Moreover Josiah kept a passover unto the LORD in Jerusalem: and they killed the passover on the fourteenth day of the first month. And he set the priests in their charges, and encouraged them to the service of the house of the LORD . . . . And Josiah gave to the people, of the flock, lambs and kids, all for the passover offerings, for all that were present, to the number of thirty thousand, and three thousand bullocks: these were of the king’s substance. And his princes gave willingly unto the people, to the priests, and to the Levites: Hilkiah and Zechariah and Jehiel, rulers of the house of God, gave unto the priests for the passover offerings two thousand and six hundred [small cattle], and three hundred oxen. Conaniah also, and Shemaiah and Nethaneel, his brethren, and Hashabiah and Jeiel and Jozabad, chief of the Levites, gave unto the Levites for passover offerings five thousand small cattle, and five hundred oxen . . . . And the children of Israel that were present kept the passover at that time, and the feast of unleavened bread seven days. And there was no passover like to that kept in Israel from the days of Samuel the prophet; neither did all the kings of Israel keep such a passover as Josiah kept, and the priests, and the Levites, and all Judah and Israel that were present, and the inhabitants of Jerusalem (2 Chr. 35:1-2, 7-9, 17-18).
Notice what the Bible has to say about this great king.
“And like unto him was there no king before him, that turned to the LORD with all his heart, and with all his soul, and with all his might, according to all the law of Moses; neither after him arose there any like him” (2 Kings 23:25). In spite of Josiah’s dynamic effort to restore God’s Way of life in his nation, we read: “Notwithstanding the LORD turned not from the fierceness of his great wrath, wherewith his anger was kindled against Judah, because of all the provocations that Manasseh had provoked him withal. And the LORD said, I will remove Judah also out of my sight, as I have removed Israel, and will cast off this city Jerusalem which I have chosen, and the house of which I said, My name shall be there” (vv. 26-27).
Sadly in the prime of life, this righteous king was killed. He was 39 years of age. Judah had been a vassal state of Assyria for some time, and when Pharaoh came out of Egypt to fight the Babylonians, Josiah opposed him. Perhaps he felt this Egyptian army posed a threat to his land, as he could not be dissuaded.

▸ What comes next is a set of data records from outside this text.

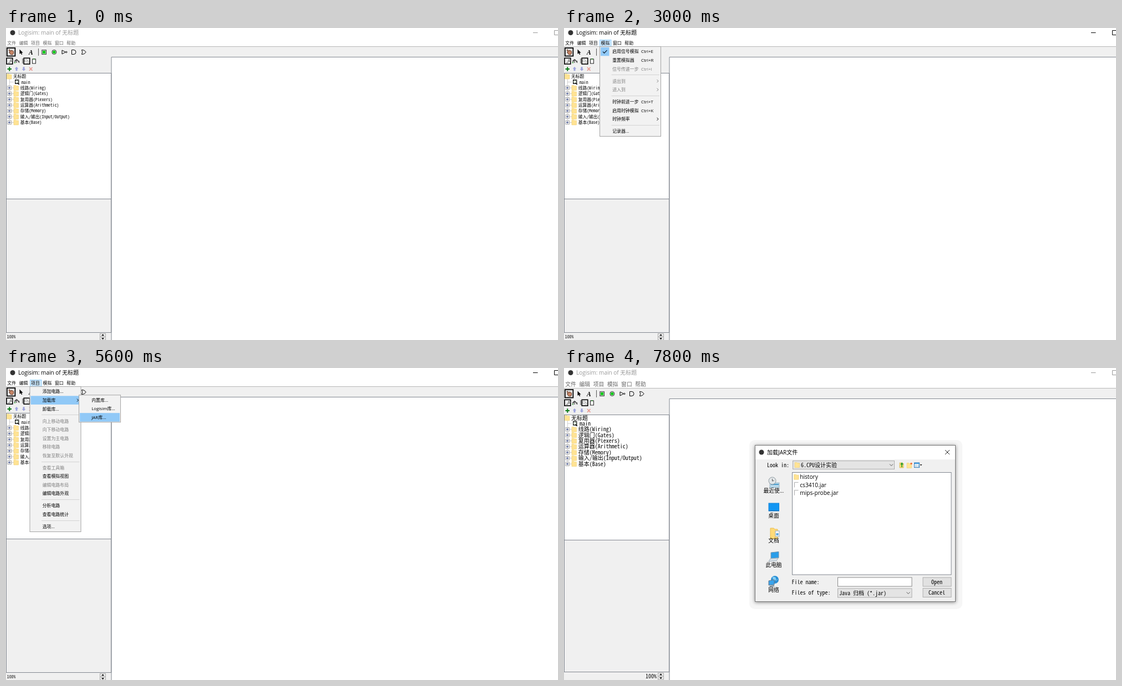
These frames come from a looping animation (995 by 563 pixels, 8000 ms). An HTML page:

```html
<!DOCTYPE html>
<html lang="zh-CN">
<head>
<meta charset="utf-8">
<title>Logisim</title>
<style>
  html, body { margin: 0; width: 100%; height: 100%; overflow: hidden; background: #fff; }
  svg { display: block; width: 100vw; height: 100vh; }
  text { font-family: 'Open Sans', 'Noto Sans CJK SC', 'Noto Sans CJK', sans-serif; white-space: pre; }
  .mono { font-family: 'Noto Sans Mono CJK SC', 'Noto Sans CJK SC', 'Noto Sans CJK', monospace; }
</style>
</head>
<body>
<svg id="stage" viewBox="0 0 995 563" preserveAspectRatio="none"></svg>
<script>
const stage = document.getElementById('stage');
const LOOP = 8000, BLUE = '#91c9f7', FACE = '#f0f0f0', EDGE = '#828790';

// Drawing helpers; text is placed by its vertical centre
const rect = (x, y, w, h, fill, stroke = 'none', more = '') =>
  `<rect x="${x}" y="${y}" width="${w}" height="${h}" fill="${fill}" stroke="${stroke}" ${more}/>`;
const path = (d, stroke = '#000', fill = 'none', width = 1) =>
  `<path d="${d}" stroke="${stroke}" fill="${fill}" stroke-width="${width}"/>`;
const disc = (x, y, r, fill, stroke = 'none') =>
  `<circle cx="${x}" cy="${y}" r="${r}" fill="${fill}" stroke="${stroke}"/>`;
const text = (x, y, str, size, fill = '#000', more = '') =>
  `<text x="${x}" y="${y + size * 0.36}" font-size="${size}" fill="${fill}" ${more}>${str}</text>`;
const mono = (x, y, str, size, more = '') => text(x, y, str, size, '#000', 'class="mono" ' + more);
const group = (transform, body, more = '') => `<g transform="${transform}" ${more}>${body}</g>`;
const folder = (x, y) =>
  path(`M${x} ${y - 4.5}h4l1 1h3.5v8h-8.5z`, '#efcf70', '#ffe394', 0.6);

// Menu entries: '-' separator, leading '!' disabled, trailing '>' submenu, '|' shortcut
const MENUS = {
  simulate: { x: 64.5, y: 33.5, w: 110, keys: 139, mark: 'check', items:
    ['启用信号模拟|Ctrl+E', '重置模拟器|Ctrl+R', '!信号传递一步|Ctrl+I', '-', '!退出到>', '!进入到>', '-',
     '时钟前进一步|Ctrl+T', '启用时钟模拟|Ctrl+K', '时钟频率>', '-', '记录器...'] },
  window: { x: 85.5, y: 33.5, w: 149, keys: 201, mark: 'dot', items:
    ['最小化|Ctrl+M', '最大化', '关闭|Ctrl+W', '-', 'Combinational Analysis', '偏好', '-', '无标题'] },
  project: { x: 43, y: 33.5, w: 92, items:
    ['添加电路...', '加载库>', '卸载库...', '-', '!向上移动电路', '!向下移动电路', '!设置为主电路', '!移除电路',
     '!恢复至默认外观', '-', '!查看工具箱', '查看模拟视图', '!编辑电路布局', '编辑电路外观', '-',
     '分析电路', '查看电路统计', '-', '选项...'] },
  library: { x: 131.5, y: 48.8, w: 75, items: ['内置库...', 'Logisim库...', 'JAR库...'] }
};
const BAR = ['文件', '编辑', '项目', '模拟', '窗口', '帮助'];
const BAR_INDEX = { project: 2, simulate: 3, window: 4 };

// State changes: start time, then properties
const STATES = [
  [0, {}],
  [1200, { menu: 'simulate' }],
  [1800, { menu: 'simulate', hover: 1 }],
  [2000, { menu: 'simulate' }],
  [2200, { menu: 'window' }],
  [3000, { menu: 'simulate' }],
  [3200, { menu: 'project' }],
  [3800, { menu: 'project', hover: 1 }],
  [4000, { menu: 'project', hover: 1, sub: true }],
  [4400, { menu: 'project' }],
  [4800, { menu: 'project', hover: 1 }],
  [5000, { menu: 'project', hover: 1, sub: true, subHover: 0 }],
  [5400, { menu: 'project', hover: 1, sub: true, subHover: 1 }],
  [5600, { menu: 'project', hover: 1, sub: true, subHover: 2 }],
  [7000, { dialog: true, scale: 0.98, halo: 0.98, alpha: 0.55 }],
  [7200, { dialog: true, scale: 1, halo: 0.98, alpha: 1 }],
  [7600, { dialog: true, scale: 1, halo: 1, alpha: 1, bigMain: true }],
  [7800, { dialog: true, scale: 1, halo: 1, alpha: 1, bigMain: true, bigDialog: true }]
];

function drawMenu(name, hover) {
  const { x, y, w, keys, mark, items } = MENUS[name];
  const ROW = 15.55, GAP = 6.45;
  let top = y + 1.3, out = '', last = top;
  items.forEach((item, i) => {
    if (item === '-') {
      out += path(`M${x + 21} ${Math.round(top + 3)}.5H${x + w - 2.5}`, '#d4d4d4');
      top += GAP;
      return;
    }
    const mid = top + ROW / 2;
    const color = item[0] === '!' ? '#808080' : '#000';
    const [label, key] = item.replace(/[!>]/g, '').split('|');
    if (i === hover) out += rect(x + 1.5, top, w - 3, ROW, BLUE);
    out += text(x + 22.7, mid, label, 7.9, color);
    if (key) out += text(keys, mid, key, 7.9, color);
    if (item.endsWith('>')) out += path(`M${x + w - 7} ${mid - 2.5}l2.5 2.5l-2.5 2.5`, color);
    if (mark === 'check' && i === 0)
      out += rect(x + 1.5, top, 15.5, ROW, BLUE) + path(`M${x + 5.5} ${mid}l2.5 2.7l5-5.2`, '#123', 'none', 1.2);
    if (mark === 'dot' && i === items.length - 1)
      out += rect(x + 2, top, 15.5, ROW, BLUE) + disc(x + 9.7, mid, 2.4, '#123');
    last = top += ROW;
  });
  return rect(x, y, w, Math.round(last - y + 1.2), '#f2f2f2', '#a5a5a5') + out;
}

function drawTitle(active) {
  const color = active ? '#000' : '#999';
  return rect(0, 0, 995, 37, '#fff') + disc(12, 8.5, 4.5, '#333') +
    text(22, 8.5, 'Logisim: main of 无标题', 10, color) +
    path('M950 8.5h8.5M988.5 4.5h8v8h-8z', color);
}

function drawBar(active, menu, big) {
  const step = big ? 25.2 : 21.4, open = BAR_INDEX[menu];
  let out = '';
  if (open) out += rect(Math.round(open * step) + 0.5, 21.5, 20.5, 12, '#cce8ff', '#99d1ff');
  BAR.forEach((label, i) => {
    out += text(2.3 + i * step, big ? 29 : 27, label, big ? 9.8 : 7.9, active ? '#000' : '#666');
  });
  return out;
}

function drawToolbar() {
  const ink = '#000';
  const wrench = 'M3.5 64l4-4q-1-3 2.5-4l-1 2l1 1l2-.7q-.5 3-3.5 2.5l-4 4z';
  return rect(1.8, 36, 14.6, 14.6, '#e4e4e4', ink, 'stroke-width="1.8"') +
    path('M5 39.5l1.4-.6l2.6 3l.3-1.7l1.3.2l.6.4l1.2.3l1.2 1.2v3.4l-1.5 2.2h-3.4l-3.2-4.2l1.7-.2z', '#59301e', '#c98768', 0.9) +
    path('M24.5 38.5v8.5l2-1.8l1.5 3l1.3-.7l-1.4-2.8h2.7z', 'none', ink) +
    text(41, 43.5, 'A', 11.5, ink, 'style="font:italic bold 11.5px \'Liberation Serif\',serif"') +
    path('M58.5 37v13', '#555') +
    rect(64.8, 39.8, 7.6, 7.6, '#fff', '#222') + rect(66, 41, 5.2, 5.2, '#10c818') +
    disc(86.8, 43.5, 4, '#fff', '#222') + disc(86.8, 43.5, 2.8, '#10c818') +
    path('M101 40v7l6.5-3.5z') + disc(108.8, 43.5, 1.2, '#fff', ink) +
    path('M118.5 39.5h3.5a4 4 0 0 1 0 8h-3.5z') +
    path('M136.5 39.5q5-.2 7.5 4q-2.5 4.2-7.5 4q2.5-4 0-8z') +
    rect(1, 54.3, 10.8, 10.8, '#eee', ink, 'stroke-width="1.6"') + path(wrench, '#666', '#bbb', 0.6) +
    path('M15 63l3-5h3l3 5M15 60l4-3.5l3 2.5M19 58v5', '#222') +
    disc(16, 62.5, 1.2, '#5a5') + disc(23, 60.5, 1.4, '#555') +
    path('M30 55v9', '#444') +
    rect(32.2, 54.3, 10.6, 10.8, '#eee', ink, 'stroke-width="1.6"') +
    path('M34 57h2.5a2 2 0 0 1 0 4h-2.5zM38.5 59q2 0 2.5 2t-2.5 2', '#aaa') +
    rect(47.5, 56, 6, 8, '#fff', '#222') + path('M49 56h3', '#080') +
    path('M2.5 74h7.5M6.3 70.3v7.5', '#087a16', 'none', 2) +
    path('M19 70l3.3 3.6h-1.8v3.7h-3v-3.7h-1.8z', 'none', '#9da3df') +
    path('M32 77.5l3.3-3.6h-1.8v-3.7h-3v3.7h-1.8z', 'none', '#9da3df') +
    path('M42 71l5.5 5.8M47.5 71l-5.5 5.8', '#e99b93', 'none', 1.7);
}

function drawTree(size) {
  const rows = ['线路(Wiring)', '逻辑门(Gates)', '复用器(Plexers)', '运算器(Arithmetic)',
    '存储(Memory)', '输入/输出(Input/Output)', '基本(Base)'];
  let out = path('M6.5 92v78M6 97.5h8', '#c4c4c4', 'none', 0.8) +
    folder(1.5, 87.5) + mono(13, 87.5, '无标题', size) +
    rect(16.5, 93.5, 6.5, 7, '#fff', '#222') + disc(19.5, 97, 3, '#eafaea', '#222') +
    path('M21 99.5l2.7 2.5', '#000', 'none', 1.6) + mono(28, 98, 'main', size);
  rows.forEach((label, i) => {
    const y = 108 + i * 10.4;
    out += path(`M10 ${y}h4`, '#c4c4c4') + rect(2.8, y - 3.3, 6.6, 6.6, '#f8f8f8', '#919191', 'stroke-width=".8"') +
      path(`M4 ${y}h4.2M6.1 ${y - 2.1}v4.2`, '#3b4b87') + folder(14, y) + mono(25.7, y, label, size);
  });
  return out;
}

function drawMain(s) {
  const big = s.bigMain, active = !!s.menu, dy = big ? 3 : 0, size = big ? 10 : 7.75;
  const split = big ? 310.5 : 308.5, foot = big ? 548.5 : 549.5;
  return rect(0, 0, 995, 563, '#fff') + drawTitle(active) +
    rect(0, 33.5 + dy, 995, 19 + dy / 10, FACE) + rect(0, 52 + dy, 190, 511, FACE) +
    path(`M0 ${33.5 + dy}H995`, '#b8b8b8') + path(`M190 ${52.5 + dy}H995M190 ${52.5 + dy}V563`, EDGE) +
    drawBar(active, s.menu, big) + group(`translate(0 ${dy})`, drawToolbar()) +
    rect(0.5, 81.5 + dy, 189, split - 81.5 - dy, '#fff', EDGE) +
    group(`translate(0 ${big ? 2.7 : 0})`, drawTree(size)) +
    path(`M0 ${split}H190`, '#666b73') + rect(0.5, split, 189, foot - split, FACE, EDGE) +
    mono(big ? 147 : 1.8, foot + 8, '100%', size) +
    rect(169.5, foot + 2, 10, 11.5, FACE, '#999', 'stroke-width=".8"') +
    path(`M169.5 ${foot + 7.7}h10`, '#999') +
    path(`M171.8 ${foot + 5.8}l2.7-2.7l2.7 2.7zM171.8 ${foot + 9.8}l2.7 2.7l2.7-2.7z`, 'none', '#000');
}

function sideIcons() {
  const sheet = (x, y) => rect(x, y, 7, 10, '#f8fbff', '#9ab') + rect(x + 1.5, y + 4, 4, 4, '#5ba8e2');
  return rect(371, 207, 17, 9, '#b8d8ea', '#8ba7b8', 'stroke-width=".7"') + path('M373 210h14', '#4c9ccc', 'none', 2) +
    disc(375.5, 203.5, 6.5, '#e2e6e8', '#909ca3') + path('M375.5 200v4l3-1', '#555') +
    rect(369, 244, 18.5, 14, '#1296f3', '#1685d7') + path('M369 257.5h18.5', '#0b67b4') +
    path('M372 289h6l2 2h5v17h-13z', '#e7bd52', '#ffda78') + sheet(381, 294) +
    path('M373 333l14-1.5v11l-14 1z', '#7796ad', '#299de9') + path('M372 344l14-1l-3 5l-14 1z', '#a5b3bd', '#d7e0e7') +
    disc(380, 382, 7, '#298fd6') + path('M376 377l5 1l1 4l-4 2zM382 384l3-3', '#85cef3', '#85cef3') +
    path('M369 384l10-2v9l-10 1z', '#678', '#3aa4ec') + path('M371 394l8-1', '#78909e', 'none', 2);
}

function drawDialog(s) {
  const big = s.bigDialog, size = big ? 10 : 7.7, fileSize = big ? 10.1 : 8.2;
  const middle = 'text-anchor="middle"';
  const fieldX = big ? 493.5 : 475.5, fieldW = 627 - fieldX;
  const rowA = big ? 386 : 388.5, rowB = big ? 406 : 407;
  const height = big ? 16 : 13.5;
  const box = (x, y, w, h, fill, stroke = '#adadad') => rect(x, y, w, h, fill, stroke);
  const chevron = (x, y) => path(`M${x - 3} ${y - 1.5}l3 3l3-3`, '#555');
  const button = (label, y, stroke) =>
    box(647, y - height / 2, 51, height, '#e1e1e1', stroke) + mono(672, y, label, size, middle);

  let out = rect(344.5, 139.5, 361, 282, FACE, '#777', 'style="filter:drop-shadow(0 1px 3px #0007)"') +
    rect(345, 140, 360, 25, '#fff') + disc(356, 152, 4.5, '#333') +
    text(366, 152, '加载JAR文件', 10) + path('M687 148l8 8M695 148l-8 8', '#222') +
    mono(406, 175, 'Look in:', size, 'text-anchor="end"') +
    box(412.5, 167.5, 183, 15, '#e4e4e4') + folder(416, 175) +
    mono(427, 175, '6.CPU设计实验', size) + chevron(590, 175) +
    path('M605 171h4l1 1h2v8h-7z', '#d2ac41', '#ffdc76', 0.7) + path('M609 179v-7l-2 2m2-2l2 2', '#189b28', 'none', 1.6) +
    folder(618, 176) + disc(626, 172.5, 1.7, '#f26b32') +
    rect(631.5, 171, 9, 8.5, '#fff', '#2676b5') + path('M632 172h8.5', '#3794d9', 'none', 2) +
    path('M633.5 175h2m2 0h2m-6 2.5h2m2 0h2', '#367fae') + path('M641.5 174h4l-2 2.2z', 'none', '#111') +
    box(411.5, 188.5, 286.5, big ? 184.5 : 188, '#fff', EDGE);

  ['history', 'cs3410.jar', 'mips-probe.jar'].forEach((name, i) => {
    const y = (big ? 196.7 : 194.2) + i * (big ? 14.2 : 12.2);
    out += i ? path(`M415.5 ${y + 4.5}v-9h7`, '#999', '#fff', 0.8) : folder(414.5, y);
    out += text(425.3, y, name, fileSize);
  });
  out += sideIcons();
  [big ? '最近使...' : '最近使用...', '桌面', '文档', '此电脑', '网络'].forEach((label, i) => {
    out += text(378, 222 + i * 44.6, label, big ? 9.7 : 8.2, '#000', middle);
  });
  out += mono(410.5, rowA, 'File name:', size) + mono(410.5, rowB - 0.5, 'Files of type:', size) +
    box(fieldX, rowA - height / 2, fieldW, height, '#fff', '#8a8a8a') +
    box(fieldX, rowB - height / 2, fieldW, height, '#e4e4e4') +
    mono(fieldX + 2.5, rowB, 'Java 归档 (*.jar)', size) + chevron(620.5, rowB) +
    button('Open', rowA, big ? '#adadad' : '#0078d7') + button('Cancel', rowB - 0.5);

  const zoom = k => `translate(525 280) scale(${k}) translate(-525 -280)`;
  return group(zoom(s.halo), rect(334, 130, 384, 305, '#f6f6f6', 'none', 'rx="10"'), `opacity="${s.alpha}"`) +
    group(zoom(s.scale), out, `opacity="${s.alpha}"`);
}

function draw(s) {
  let out = drawMain(s);
  if (s.menu) out += drawMenu(s.menu, s.hover);
  if (s.sub) out += drawMenu('library', s.subHover);
  if (s.dialog) out += drawDialog(s);
  stage.innerHTML = out;
}

let shown;
function tick() {
  const time = performance.now() % LOOP;
  const state = STATES.findLast(([start]) => start <= time)[1];
  if (state !== shown) draw(shown = state);
  requestAnimationFrame(tick);
}
tick();
</script>
</body>
</html>
```
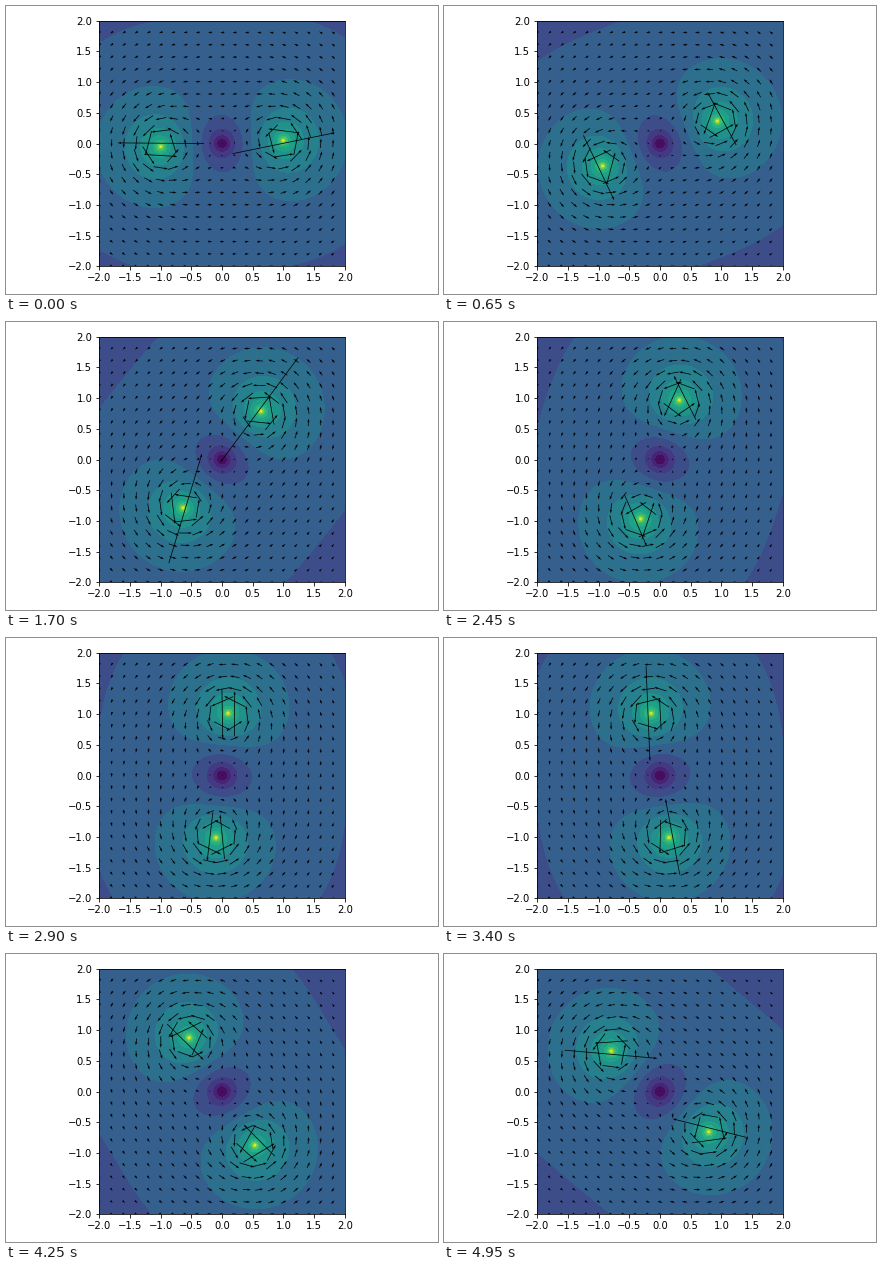
Animation, 432 px wide and 288 px high, one loop 5 s. Source, as a matplotlib script:

```python
import numpy as np
import matplotlib.pyplot as plt
from matplotlib.animation import FuncAnimation

FRAMES, INTERVAL = 100, 50
DT = 0.05
LEVELS = np.arange(-2.25, 5.5, 0.5)

axis = np.linspace(-2, 2, 400)
X, Y = np.meshgrid(axis, axis)
Z = X + 1j * Y
coarse = (slice(None, None, 20),) * 2


def induced(z, vortex):
    """Complex velocity at z caused by a unit vortex."""
    d = z - vortex
    return 1j * d / np.abs(d) ** 2


def vortex_path(steps):
    """Euler steps of two equal vortices circling each other."""
    a, b = 1 + 0j, -1 + 0j
    path = []
    for _ in range(steps):
        va, vb = induced(a, b), induced(b, a)
        a, b = a + DT * va, b + DT * vb
        path.append((a, b))
    return path


PATH = vortex_path(FRAMES + 1)[1:]

fig, ax = plt.subplots(figsize=(6, 4), dpi=72)
ax.set_aspect("equal")
ax.set(xlim=(-2, 2), ylim=(-2, 2))
ticks = np.arange(-2, 2.1, 0.5)
ax.set_xticks(ticks)
ax.set_yticks(ticks)
fig.tight_layout()

arrows = ax.quiver(X[coarse], Y[coarse], X[coarse], Y[coarse],
                   pivot="mid", scale=51.5, width=0.003, zorder=1)
fills = []


def draw(i):
    flow = sum(induced(Z, v) for v in PATH[i])
    while fills:
        fills.pop().remove()
    strength = np.clip(np.log(np.abs(flow)), LEVELS[0], LEVELS[-1])
    fills.append(ax.contourf(X, Y, strength, levels=LEVELS, zorder=0))
    arrows.set_UVC(flow[coarse].real, flow[coarse].imag)


anim = FuncAnimation(fig, draw, frames=FRAMES, interval=INTERVAL,
                     repeat=True, repeat_delay=0)
plt.show()
```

After all this, when Josiah had prepared the temple, Necho king of Egypt came up to fight against Carchemish by Euphrates: and Josiah went out against him. But he sent ambassadors to him, saying, What have I to do with thee, thou king of Judah? come not against thee this day, but against the house wherewith I have war: for God commanded me to make haste: forbear thee from meddling with God, who is with me, that he destroy thee not. Nevertheless Josiah would not turn his face from him, but disguised himself, that he might fight with him, and hearkened not unto the words of Necho from the mouth of God, and came to fight in the valley of Megiddo. And the archers shot at king Josiah; and the king said to his servants, Have me away; for I am sore wounded. His servants therefore took him out of that chariot, and put him in the second chariot that he had; and they brought him to Jerusalem, and he died, and was buried in one of the sepulchres of his fathers. And all Judah and Jerusalem mourned for Josiah. And Jeremiah lamented for Josiah: and all the singing men and the singing women spake of Josiah in their lamentations to this day, and made them an ordinance in Israel: and, behold, they are written in the lamentations. Now the rest of the acts of Josiah, and his goodness, according to that which was written in the law of the LORD, And his deeds, first and last, behold, they are written in the book of the kings of Israel and Judah. (2 Chr. 35:20-27)
Josiah was one of the most righteous kings of the Old Testament. After his death, exactly as God had foreseen, the people returned to idolatry. It was only a few short years afterwards that the kingdom of Judah, like the kingdom of Israel in the north, went into national captivity and was deported from the land.